The primary goal of healthy eating for school-aged children is to achieve optimal growth while preventing obesity and iron deficiency. The secondary goal is to promote a lifelong healthy relationship with food. Healthy eating during childhood is therefore of two-fold importance.
Healthy eating requires the planning, preparation and provision of regular nutrient dense meals consisting of a variety of foods. Parents must be responsible for food choices while children choose only the quantity eaten. This promotes the ability to self-regulate food intake. Setting a good example while limiting food wars and involving children in food preparation is important for success.
These ABC’s for optimal childhood nutrition will make the task easier.
An Apple a day keeps the doctor away
With the importance of fibre in a healthy diet, this old fashioned saying rings true. Fibre, the roughage we find in wholegrains, legumes, vegetables and fruit, plays a vital role in gut health and therefore the immune system. Probiotic bacteria, living in the gut, feed on fibre, which allows them to thrive. Given that 70 – 80 % of the immune system lives in the gut, a healthy gut is vital for optimal health.
In order to achieve an adequate fibre intake, high fibre foods should feature regularly in a child’s diet.
Breakfast makes a nutritional difference
Children have a small stomach capacity but a high nutrient demand for growth, activity and development. Regular meals, rich in nutrients, are therefore essential to meeting the nutrient requirements of children.
Skipping a meal such as breakfast is not only a lost nutrition opportunity but impacts concentration and energy levels before first break. Children who experience extreme hunger by midmorning are likely to overeat at first break, leaving nothing for lunch time. For children playing sports, attending extra lessons or waiting for late transport, this is not an ideal eating pattern for sustained energy. Furthermore, hunger on arrival at home will lead to overeating and poor food choices in the late afternoon, possibly spoiling supper as well.
Starting the day with a breakfast not only helps a child to achieve their nutrient requirements but also sets a healthy eating pattern in motion which promotes a regulated appetite, mood and energy level.
All meals and snacks should be Colourful
Fruits and vegetables should be consumed daily and the easiest way to ensure an adequate intake is to include these nutrient dense, convenient foods with most meals and snacks. Encouraging children to eat vegetables often requires the most perseverance and patience. There is no need to force a child to finish their food but limited exposure leads to a limited intake. Repeated and consistent exposure is far more likely to result in acceptance than the absence of disliked vegetables.

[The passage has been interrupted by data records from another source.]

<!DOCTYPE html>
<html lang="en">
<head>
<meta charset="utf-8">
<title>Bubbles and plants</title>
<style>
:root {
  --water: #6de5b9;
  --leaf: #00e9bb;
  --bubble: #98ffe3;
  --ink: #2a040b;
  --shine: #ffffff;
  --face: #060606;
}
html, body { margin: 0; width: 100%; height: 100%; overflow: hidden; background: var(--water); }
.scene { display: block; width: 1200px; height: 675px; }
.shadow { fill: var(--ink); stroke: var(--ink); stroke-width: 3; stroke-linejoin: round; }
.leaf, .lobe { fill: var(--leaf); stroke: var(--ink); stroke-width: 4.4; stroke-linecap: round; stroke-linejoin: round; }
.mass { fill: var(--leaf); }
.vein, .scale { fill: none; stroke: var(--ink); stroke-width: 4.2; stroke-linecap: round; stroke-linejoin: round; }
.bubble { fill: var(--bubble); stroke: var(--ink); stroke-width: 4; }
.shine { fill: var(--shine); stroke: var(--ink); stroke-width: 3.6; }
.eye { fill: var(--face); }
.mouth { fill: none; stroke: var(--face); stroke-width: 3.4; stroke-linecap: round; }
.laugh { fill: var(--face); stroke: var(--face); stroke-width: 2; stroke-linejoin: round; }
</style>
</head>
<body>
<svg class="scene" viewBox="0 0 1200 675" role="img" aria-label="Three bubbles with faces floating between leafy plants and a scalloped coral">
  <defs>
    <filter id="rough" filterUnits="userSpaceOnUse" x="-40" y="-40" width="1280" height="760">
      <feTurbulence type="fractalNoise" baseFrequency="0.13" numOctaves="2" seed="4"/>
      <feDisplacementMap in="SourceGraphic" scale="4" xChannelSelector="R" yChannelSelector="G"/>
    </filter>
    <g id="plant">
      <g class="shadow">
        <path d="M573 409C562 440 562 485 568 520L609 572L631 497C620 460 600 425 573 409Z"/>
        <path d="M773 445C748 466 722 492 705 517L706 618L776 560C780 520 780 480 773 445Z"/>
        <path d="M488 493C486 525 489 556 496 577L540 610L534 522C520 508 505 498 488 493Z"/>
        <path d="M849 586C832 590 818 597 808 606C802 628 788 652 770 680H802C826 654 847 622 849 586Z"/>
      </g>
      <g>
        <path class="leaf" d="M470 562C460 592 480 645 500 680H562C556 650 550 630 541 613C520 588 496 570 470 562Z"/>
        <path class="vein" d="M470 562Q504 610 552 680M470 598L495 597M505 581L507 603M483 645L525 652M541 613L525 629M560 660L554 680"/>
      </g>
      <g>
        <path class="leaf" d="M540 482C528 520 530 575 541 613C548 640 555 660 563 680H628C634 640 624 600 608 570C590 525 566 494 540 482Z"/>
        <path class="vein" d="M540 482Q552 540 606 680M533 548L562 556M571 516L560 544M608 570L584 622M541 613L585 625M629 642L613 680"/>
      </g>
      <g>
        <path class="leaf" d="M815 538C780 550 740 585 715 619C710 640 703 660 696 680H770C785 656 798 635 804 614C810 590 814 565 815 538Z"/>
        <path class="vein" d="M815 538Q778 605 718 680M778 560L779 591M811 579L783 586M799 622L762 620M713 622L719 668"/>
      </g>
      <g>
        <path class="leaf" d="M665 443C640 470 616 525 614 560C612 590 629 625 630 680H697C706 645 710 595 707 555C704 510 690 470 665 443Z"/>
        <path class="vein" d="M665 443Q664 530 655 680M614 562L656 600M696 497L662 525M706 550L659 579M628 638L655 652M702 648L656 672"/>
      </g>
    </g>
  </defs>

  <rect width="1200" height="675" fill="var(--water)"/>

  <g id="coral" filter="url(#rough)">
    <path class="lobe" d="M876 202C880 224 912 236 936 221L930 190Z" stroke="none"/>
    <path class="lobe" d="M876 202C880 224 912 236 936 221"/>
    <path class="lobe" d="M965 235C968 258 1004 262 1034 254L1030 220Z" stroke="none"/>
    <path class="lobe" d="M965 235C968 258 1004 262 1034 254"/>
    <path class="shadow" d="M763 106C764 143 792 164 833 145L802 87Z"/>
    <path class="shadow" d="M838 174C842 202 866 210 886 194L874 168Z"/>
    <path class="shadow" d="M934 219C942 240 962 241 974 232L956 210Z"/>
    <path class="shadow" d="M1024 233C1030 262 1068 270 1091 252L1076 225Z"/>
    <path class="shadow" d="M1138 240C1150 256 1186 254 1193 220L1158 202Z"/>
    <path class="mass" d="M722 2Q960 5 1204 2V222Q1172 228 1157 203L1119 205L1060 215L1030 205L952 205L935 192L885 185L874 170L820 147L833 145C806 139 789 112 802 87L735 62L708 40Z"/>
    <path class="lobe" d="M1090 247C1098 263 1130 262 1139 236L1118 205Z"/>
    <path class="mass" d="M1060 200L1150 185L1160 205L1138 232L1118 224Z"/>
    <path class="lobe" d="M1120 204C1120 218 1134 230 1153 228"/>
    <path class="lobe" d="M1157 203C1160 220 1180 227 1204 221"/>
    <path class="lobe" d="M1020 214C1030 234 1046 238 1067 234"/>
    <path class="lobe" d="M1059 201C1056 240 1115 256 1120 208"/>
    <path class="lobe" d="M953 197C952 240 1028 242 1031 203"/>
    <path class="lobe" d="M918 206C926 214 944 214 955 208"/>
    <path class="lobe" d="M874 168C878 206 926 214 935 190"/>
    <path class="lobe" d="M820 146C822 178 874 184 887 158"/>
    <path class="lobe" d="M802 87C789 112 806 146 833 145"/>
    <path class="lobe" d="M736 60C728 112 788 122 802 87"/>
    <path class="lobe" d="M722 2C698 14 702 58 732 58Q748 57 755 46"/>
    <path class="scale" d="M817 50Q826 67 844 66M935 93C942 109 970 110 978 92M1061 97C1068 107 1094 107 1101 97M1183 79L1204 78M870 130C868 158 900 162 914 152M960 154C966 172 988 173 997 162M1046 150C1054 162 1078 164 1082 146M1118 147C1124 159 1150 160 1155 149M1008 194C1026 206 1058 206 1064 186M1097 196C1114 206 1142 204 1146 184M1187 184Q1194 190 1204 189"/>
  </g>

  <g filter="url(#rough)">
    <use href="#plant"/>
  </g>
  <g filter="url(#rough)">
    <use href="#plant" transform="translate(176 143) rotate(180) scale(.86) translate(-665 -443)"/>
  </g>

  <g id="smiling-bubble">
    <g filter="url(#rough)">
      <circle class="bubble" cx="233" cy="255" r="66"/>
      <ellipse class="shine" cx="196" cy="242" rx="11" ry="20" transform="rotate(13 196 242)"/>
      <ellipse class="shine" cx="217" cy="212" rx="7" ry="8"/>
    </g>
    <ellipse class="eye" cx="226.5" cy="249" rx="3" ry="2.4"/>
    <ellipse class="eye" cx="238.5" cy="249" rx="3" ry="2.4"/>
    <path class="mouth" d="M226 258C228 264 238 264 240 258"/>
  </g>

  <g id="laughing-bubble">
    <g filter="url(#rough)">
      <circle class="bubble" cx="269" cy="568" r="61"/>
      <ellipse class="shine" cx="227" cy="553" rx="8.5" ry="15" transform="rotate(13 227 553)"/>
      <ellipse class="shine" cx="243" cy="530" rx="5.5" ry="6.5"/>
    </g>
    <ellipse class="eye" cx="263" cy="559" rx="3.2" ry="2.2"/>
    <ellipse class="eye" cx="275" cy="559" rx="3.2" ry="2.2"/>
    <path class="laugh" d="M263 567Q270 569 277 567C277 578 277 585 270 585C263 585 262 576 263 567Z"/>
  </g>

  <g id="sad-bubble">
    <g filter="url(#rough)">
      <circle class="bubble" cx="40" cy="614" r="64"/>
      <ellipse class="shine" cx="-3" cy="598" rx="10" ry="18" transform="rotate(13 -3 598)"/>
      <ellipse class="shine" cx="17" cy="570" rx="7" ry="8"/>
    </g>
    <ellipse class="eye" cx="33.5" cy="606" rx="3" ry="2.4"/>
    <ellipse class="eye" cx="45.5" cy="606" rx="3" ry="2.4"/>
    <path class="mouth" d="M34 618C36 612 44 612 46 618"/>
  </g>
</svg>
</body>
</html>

Through serving a variety of vegetables, children are introduced to the concept of a diverse diet. Preparing and eating vegetables daily, as a parent, is a significant opportunity to model desired eating behaviour. If a child is refusing to eat vegetables, this modelling aspect of serving vegetables may be more important initially than the actual consumption of vegetables by the child.

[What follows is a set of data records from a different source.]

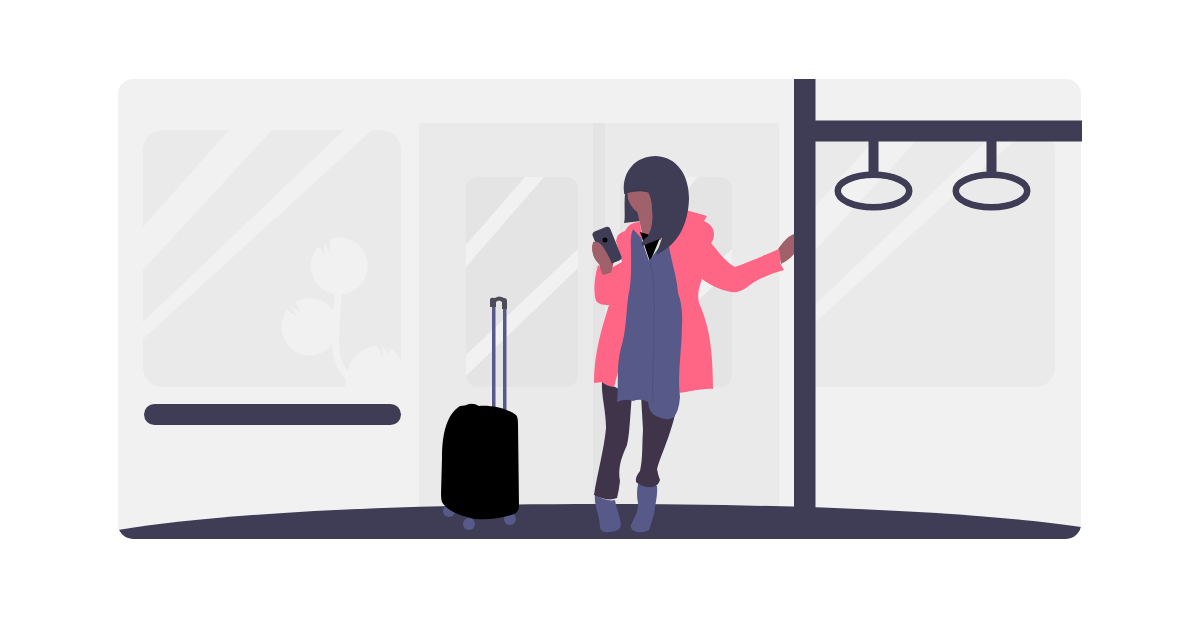
<!DOCTYPE html>
<html lang="en">
<head>
<meta charset="utf-8">
<title>Train passenger illustration</title>
<style>
:root {
  --wall: #f1f1f1;
  --panel: #eaeaea;
  --door-glass: #e4e4e4;
  --ink: #3f3d56;
  --coat: #ff6584;
  --scarf: #575a89;
  --skin: #a0616a;
  --trousers: #3f344a;
  --handle: #4c4c56;
}
html, body { margin: 0; background: #fff; overflow: hidden; }
svg { display: block; width: 1200px; height: 618px; }
.wall { fill: var(--wall); }
.panel { fill: var(--panel); }
.door-glass { fill: var(--door-glass); }
.ink { fill: var(--ink); }
.coat { fill: var(--coat); }
.scarf { fill: var(--scarf); }
.skin { fill: var(--skin); }
.trousers { fill: var(--trousers); }
.handle { fill: var(--handle); }
.ring { fill: none; stroke: var(--ink); stroke-width: 6; }
.stem { fill: none; stroke: var(--wall); stroke-width: 7; }
</style>
</head>
<body>
<svg viewBox="0 0 1200 618" role="img" aria-label="A woman with a suitcase holds a pole in a train and looks at her phone">
  <defs>
    <clipPath id="carriage-shape"><rect x="118" y="79" width="963" height="460" rx="15"/></clipPath>
    <clipPath id="left-window-shape"><rect x="143" y="130" width="258" height="257" rx="20"/></clipPath>
    <clipPath id="right-window-shape"><rect x="797" y="130" width="258" height="257" rx="20"/></clipPath>
    <clipPath id="left-door-glass-shape"><rect x="466" y="177" width="112" height="210" rx="12"/></clipPath>
    <clipPath id="right-door-glass-shape"><rect x="620" y="177" width="112" height="210" rx="12"/></clipPath>
    <g id="grab-handle">
      <rect class="ink" x="-5" y="139" width="10" height="37"/>
      <ellipse class="ring" cx="0" cy="191" rx="35.5" ry="16"/>
      <ellipse class="ring" cx="0" cy="191" rx="36" ry="16.5" stroke-width="4"/>
    </g>
  </defs>

  <g id="carriage" clip-path="url(#carriage-shape)">
    <rect class="wall" x="118" y="79" width="963" height="460"/>

    <g id="left-window" clip-path="url(#left-window-shape)">
      <rect class="panel" x="143" y="130" width="258" height="257"/>
      <polygon class="wall" points="229,130 272,130 143,270 143,227"/>
      <polygon class="wall" points="344,130 372,130 143,339 143,322"/>
      <g id="plant">
        <path class="stem" d="M338 288C338 316 333 338 337 356C339 368 346 376 356 384"/>
        <path class="wall" d="M330 239L330 253L324 243L325 254L318 247A28.500 28.500 0 1 0 330 239Z"/>
        <path class="wall" d="M287 310L297 317L291 306L301 313L296 302A28.500 28.500 0 1 1 287 310Z"/>
        <path class="wall" d="M351 362Q361 347 376 346L383 357L382 346L390 355L389 348Q400 353 404 370V390H346Q344 374 351 362Z"/>
      </g>
    </g>

    <g id="right-window" clip-path="url(#right-window-shape)">
      <rect class="panel" x="797" y="130" width="258" height="257"/>
      <polygon class="wall" points="883,130 926,130 797,270 797,227"/>
      <polygon class="wall" points="998,130 1026,130 797,339 797,322"/>
    </g>

    <g id="doors">
      <rect class="panel" x="419" y="123" width="360" height="390"/>
      <rect class="door-glass" x="593" y="123" width="12" height="390"/>
      <g clip-path="url(#left-door-glass-shape)">
        <rect class="door-glass" x="466" y="177" width="112" height="210"/>
        <polygon class="wall" points="525,177 544,177 466,267 466,245"/>
        <polygon class="wall" points="578,249 578,268 466,376 466,355"/>
      </g>
      <g clip-path="url(#right-door-glass-shape)">
        <rect class="door-glass" x="620" y="177" width="112" height="210"/>
        <polygon class="wall" points="679,177 698,177 620,267 620,245"/>
        <polygon class="wall" points="732,249 732,268 620,376 620,355"/>
      </g>
    </g>

    <rect id="bench" class="ink" x="144" y="404" width="257" height="21" rx="10.500"/>
    <path id="floor" class="ink" d="M118 530C220 513 400 504 600 504C800 504 980 512 1081 527V540H118Z"/>
  </g>

  <g id="suitcase">
    <g class="scarf">
      <rect x="492" y="304" width="3.500" height="106"/>
      <rect x="503" y="304" width="3.500" height="108"/>
      <circle cx="449" cy="511" r="6"/>
      <circle cx="469" cy="524" r="6"/>
      <circle cx="510" cy="519" r="6"/>
    </g>
    <path class="handle" d="M490 307V299Q491 297 495 298Q499 295 504 298Q507 298 507 301V309H502V302Q499 299 496 302V307Z"/>
    <path d="M442 458C442 433 447 414 460 406Q465 406 469 404Q474 403 479 406C493 405 508 409 516 415Q518 417 518 424L519 506Q519 513 511 515C500 519 486 520 475 519C461 516 447 511 442 502Q441 499 441 494Z"/>
  </g>

  <g id="grab-rail">
    <rect class="ink" x="794" y="79" width="21.500" height="430"/>
    <rect class="ink" x="815" y="120.500" width="267" height="21"/>
    <use href="#grab-handle" x="873.500"/>
    <use href="#grab-handle" x="991.500"/>
  </g>

  <g id="woman">
    <g id="legs">
      <path class="scarf" d="M595 495Q607 502 615 500C616 508 620 516 621 525Q620 532 609 532Q602 533 600 528C600 516 594 507 595 495Z"/>
      <path class="scarf" d="M638 484L657 486C658 495 655 505 654 514Q651 524 649 530Q645 533 637 532Q630 530 631 525C634 518 639 511 638 503Q636 494 638 484Z"/>
      <path class="trousers" d="M602 380L632 396C630 414 630 432 627 445C620 460 618 470 620 481Q619 490 617 498Q608 502 594 495C597 475 604 450 606 428C606 410 601 396 602 380Z"/>
      <path class="trousers" d="M641 395L677 406C671 435 662 452 657 469Q658 475 660 480Q658 486 653 487Q642 488 636 482Q635 477 640 471C643 458 642 443 643 430Z"/>
    </g>

    <path id="back-hair" class="ink" d="M626 185C623 205 626 217 624 223L641 221L644 196Z"/>
    <path id="neck" class="skin" d="M637 210L655 196L661 240L643 238Z"/>

    <path id="pole-hand" class="skin" d="M778 249C783 242 788 236 794 234V254Q789 260 781 264Z"/>
    <g id="coat" class="coat">
      <path d="M686 210L707 216L704 221Q714 225 714 234Q714 240 711 243C718 251 725 262 735 267C751 261 765 255 779 249Q781 257 780 263L784 270C770 274 757 279 746 288Q739 293 731 292C720 290 710 285 702 279C699 287 697 294 699 303C708 323 713 345 713 389C700 388 688 393 676 393L668 240Z"/>
      <path d="M640 222Q629 222 625 231Q617 233 616 241L622 262L611 268L610 274L598 265C594 279 594 289 595 297Q596 306 609 305C602 328 594 352 594 383L602 382Q606 386 614 387L624 350L642 240Z"/>
    </g>

    <path id="collar" d="M640 232L660 238L650 262Z"/>
    <g id="scarf">
      <path class="scarf" d="M633 229Q630 236 631 247C631 265 632 280 628 298C626 315 626 332 621 348C616 366 619 383 617 402Q626 398 633 401Q641 398 648 402Q649 413 656 416Q665 421 673 418Q679 412 680 397C677 374 682 350 682 325Q683 306 678 293C677 277 671 260 669 246L660 246L649 261L641 238Z"/>
      <path d="M650 262C657 285 653 320 654 350Q652 380 653 402" fill="none" stroke="#4e517d"/>
    </g>

    <g id="head">
      <path class="skin" d="M627 190Q640 185 653 193L652 212Q647 216 643 215Q632 211 628 199Z"/>
      <path class="ink" d="M624 192C622 171 636 156 656 156C677 157 689 175 689 199C688 224 679 244 656 255L662 238L642 246Q640 242 648 236Q654 225 652 209Q652 199 648 192Q636 190 624 194Z"/>
      <path d="M625 192Q637 188 648 192" fill="none" stroke="#38364d"/>
    </g>

    <g id="phone-hand">
      <path class="skin" d="M592 246Q595 240 600 242L614 261L611 273L603 275Q600 270 600 265Q592 258 592 246Z"/>
      <rect class="ink" x="597.500" y="228" width="19" height="36" rx="3.500" transform="rotate(-22 607 246)"/>
      <circle cx="605" cy="240" r="2.500"/>
      <path class="skin" d="M593 242Q600 240 605 250Q610 258 612 264L610 272L602 274L599 263Q590 256 593 242Z"/>
    </g>
  </g>
</svg>
</body>
</html>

Vegetables and fruits can be included in many creative ways by adding raw vegetables to lunch boxes, keeping fruit visible and serving soups or salads as starters. Adding vegetables at lunch time will help children towards meeting their daily intake in the event that dinner time vegetables are shunned.

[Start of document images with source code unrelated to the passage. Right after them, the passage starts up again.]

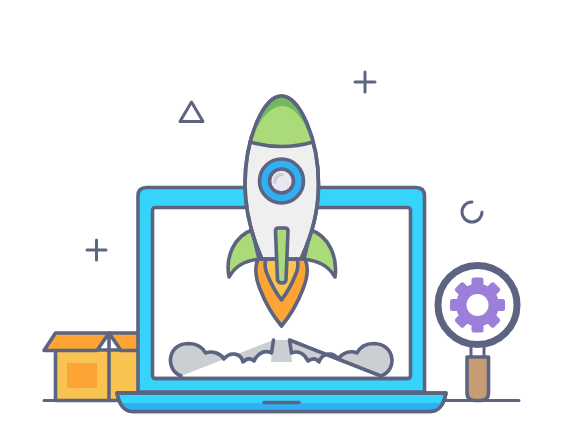
<!DOCTYPE html>
<html lang="en">
<head>
<meta charset="utf-8">
<title>Startup launch illustration</title>
<style>
:root {
  --ink: #5d6482;
  --paper: #ffffff;
  --cyan: #36d3fb;
  --blue: #2fb0f5;
  --green: #abda78;
  --green-dark: #72b860;
  --hull: #efeff0;
  --glass: #e9e7f1;
  --glint: #cfcbdc;
  --orange: #fda434;
  --yellow: #f9c352;
  --smoke: #cbcfd2;
  --purple: #9c7fd9;
  --wood: #c69c75;
}
html, body { margin: 0; background: var(--paper); overflow: hidden; }
svg { display: block; width: 562px; height: 444px; }
.line { stroke: var(--ink); stroke-width: 3.6; stroke-linecap: round; stroke-linejoin: round; }
.open { fill: none; }
.thin { stroke-width: 3; }
.paper { fill: var(--paper); }
.cyan { fill: var(--cyan); }
.blue { fill: var(--blue); }
.green { fill: var(--green); }
.green-dark { fill: var(--green-dark); }
.hull { fill: var(--hull); }
.glass { fill: var(--glass); }
.orange { fill: var(--orange); }
.yellow { fill: var(--yellow); }
.smoke { fill: var(--smoke); }
.purple { fill: var(--purple); }
.wood { fill: var(--wood); }
.glint { fill: none; stroke: var(--glint); stroke-width: 3.5; }
</style>
</head>
<body>
<svg viewBox="0 0 562 444" role="img" aria-label="Rocket launching from a laptop screen, with a box and a magnifying glass">
  <defs>
    <clipPath id="nose-clip"><path d="M250 142C256 116 268 96 281.500 96S307 116 313 142Q282 152 250 142Z"/></clipPath>
    <rect id="gear-tooth" x="471.500" y="277.500" width="12" height="14" rx="2.500"/>
  </defs>

  <g id="ground" class="line open thin">
    <path d="M44 400.500H120M440 400.500H519"/>
  </g>

  <g id="box" class="line">
    <rect class="yellow" x="55.500" y="350" width="90" height="50.500"/>
    <rect x="67" y="363" width="30" height="25" fill="var(--orange)" stroke="none"/>
    <path class="orange" d="M55.500 333H109L97 350.500H44Z"/>
    <path class="orange" d="M109 333H145V350.500H121Z"/>
    <path class="open" d="M109 333V400"/>
  </g>

  <g id="laptop" class="line">
    <path class="cyan" d="M138 392V196Q138 187.500 146.500 187.500H416Q424.500 187.500 424.500 196V392Z"/>
    <rect class="paper" x="152.500" y="207.500" width="258" height="171" rx="3"/>
    <path class="cyan" d="M117 393H446C444 404 439 411.500 430 411.500H133C124 411.500 119 404 117 393Z"/>
    <path d="M120 403H443Q438 410 430 410H133Q125 410 120 403Z" fill="var(--blue)" stroke="none"/>
    <path class="open" d="M117 393H446C444 404 439 411.500 430 411.500H133C124 411.500 119 404 117 393Z"/>
    <path class="open" d="M264 402.500H299"/>
  </g>

  <g id="smoke">
    <path class="smoke" d="M273 340H290L292 362H271Z"/>
    <path class="smoke line" d="M181 376C165 370 167 344 188 343.500C197 343.500 203 348 205.500 353C213 350 221 354 224 359C230 351 241 353 243 362C247 358 251 358 254 361C258 352 266 350 271.500 353L273.500 340M289.500 340L291.500 353C298 350 305 354 308 361C312 358 316 358 319 362C322 353 333 351 338 359C342 353 350 350 357 353C360 347 366 343.500 374 343.500C395 344 398 370 381 376Z"/>
    <path class="line open" d="M154 378.500H409"/>
  </g>

  <g id="rocket" class="line">
    <g id="flame">
      <path class="orange" d="M258 259C254 268 256 279 260 289C265 302 274 317 281.500 326C289 317 298 302 303 289C307 279 309 268 305 259Z"/>
      <path class="yellow" d="M266 259C264 265 265 270 268 276C272 286 277 294 281.500 300C286 294 291 286 295 276C298 270 299 265 297 259Z"/>
    </g>
    <path class="green" d="M252 230C235 236 225 256 229 277C236 265 245 261 259 259Z"/>
    <path class="green" d="M311 230C328 236 338 256 335 277C328 265 318 261 304 259Z"/>
    <path class="hull" d="M262 259C250 232 245 210 245 184C245 140 263 96 281.500 96S318.500 140 318.500 184C318.500 210 313 232 301 259Z"/>
    <g clip-path="url(#nose-clip)" stroke="none">
      <rect class="green-dark" x="248" y="94" width="68" height="56"/>
      <path class="green" d="M248 150C255 126 267 107 281.500 106S308 126 315 150Z"/>
    </g>
    <path class="open" d="M250 142Q282 151 313 142"/>
    <path class="open" d="M262 259C250 232 245 210 245 184C245 140 263 96 281.500 96S318.500 140 318.500 184C318.500 210 313 232 301 259Z"/>
    <g id="porthole">
      <circle class="blue" cx="281.500" cy="181" r="22"/>
      <circle class="glass" cx="281.500" cy="181" r="12"/>
      <path class="glint" d="M275 182Q275 175 282 174.500"/>
    </g>
    <path class="green" d="M275.500 231Q275.500 228 278.500 228H285Q288 228 288 231L286 280Q285.500 283 282 283T277.500 280Z"/>
  </g>

  <g id="magnifier">
    <rect class="paper line thin" x="471" y="343" width="13" height="16"/>
    <path class="wood line" d="M467 357H488.500V393Q488.500 400.500 481 400.500H474.500Q467 400.500 467 393Z"/>
    <circle class="paper" cx="477.500" cy="305" r="39.500" stroke="var(--ink)" stroke-width="7"/>
    <g id="gear" class="purple">
      <use href="#gear-tooth"/>
      <use href="#gear-tooth" transform="rotate(45 477.500 305)"/>
      <use href="#gear-tooth" transform="rotate(90 477.500 305)"/>
      <use href="#gear-tooth" transform="rotate(135 477.500 305)"/>
      <use href="#gear-tooth" transform="rotate(180 477.500 305)"/>
      <use href="#gear-tooth" transform="rotate(225 477.500 305)"/>
      <use href="#gear-tooth" transform="rotate(270 477.500 305)"/>
      <use href="#gear-tooth" transform="rotate(315 477.500 305)"/>
      <circle cx="477.500" cy="305" r="21.500"/>
      <circle class="paper" cx="477.500" cy="305" r="11"/>
    </g>
  </g>

  <g id="accents" class="line open thin">
    <path d="M191.500 102L203 121.500H180Z"/>
    <path d="M365 72V92M355 82H375"/>
    <path d="M96.500 240V260M87 250H106"/>
    <path d="M472 202A10 10 0 1 0 482 212"/>
  </g>
</svg>
</body>
</html>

Healthy eating is a learned behaviour but once learned, it cannot be unlearned.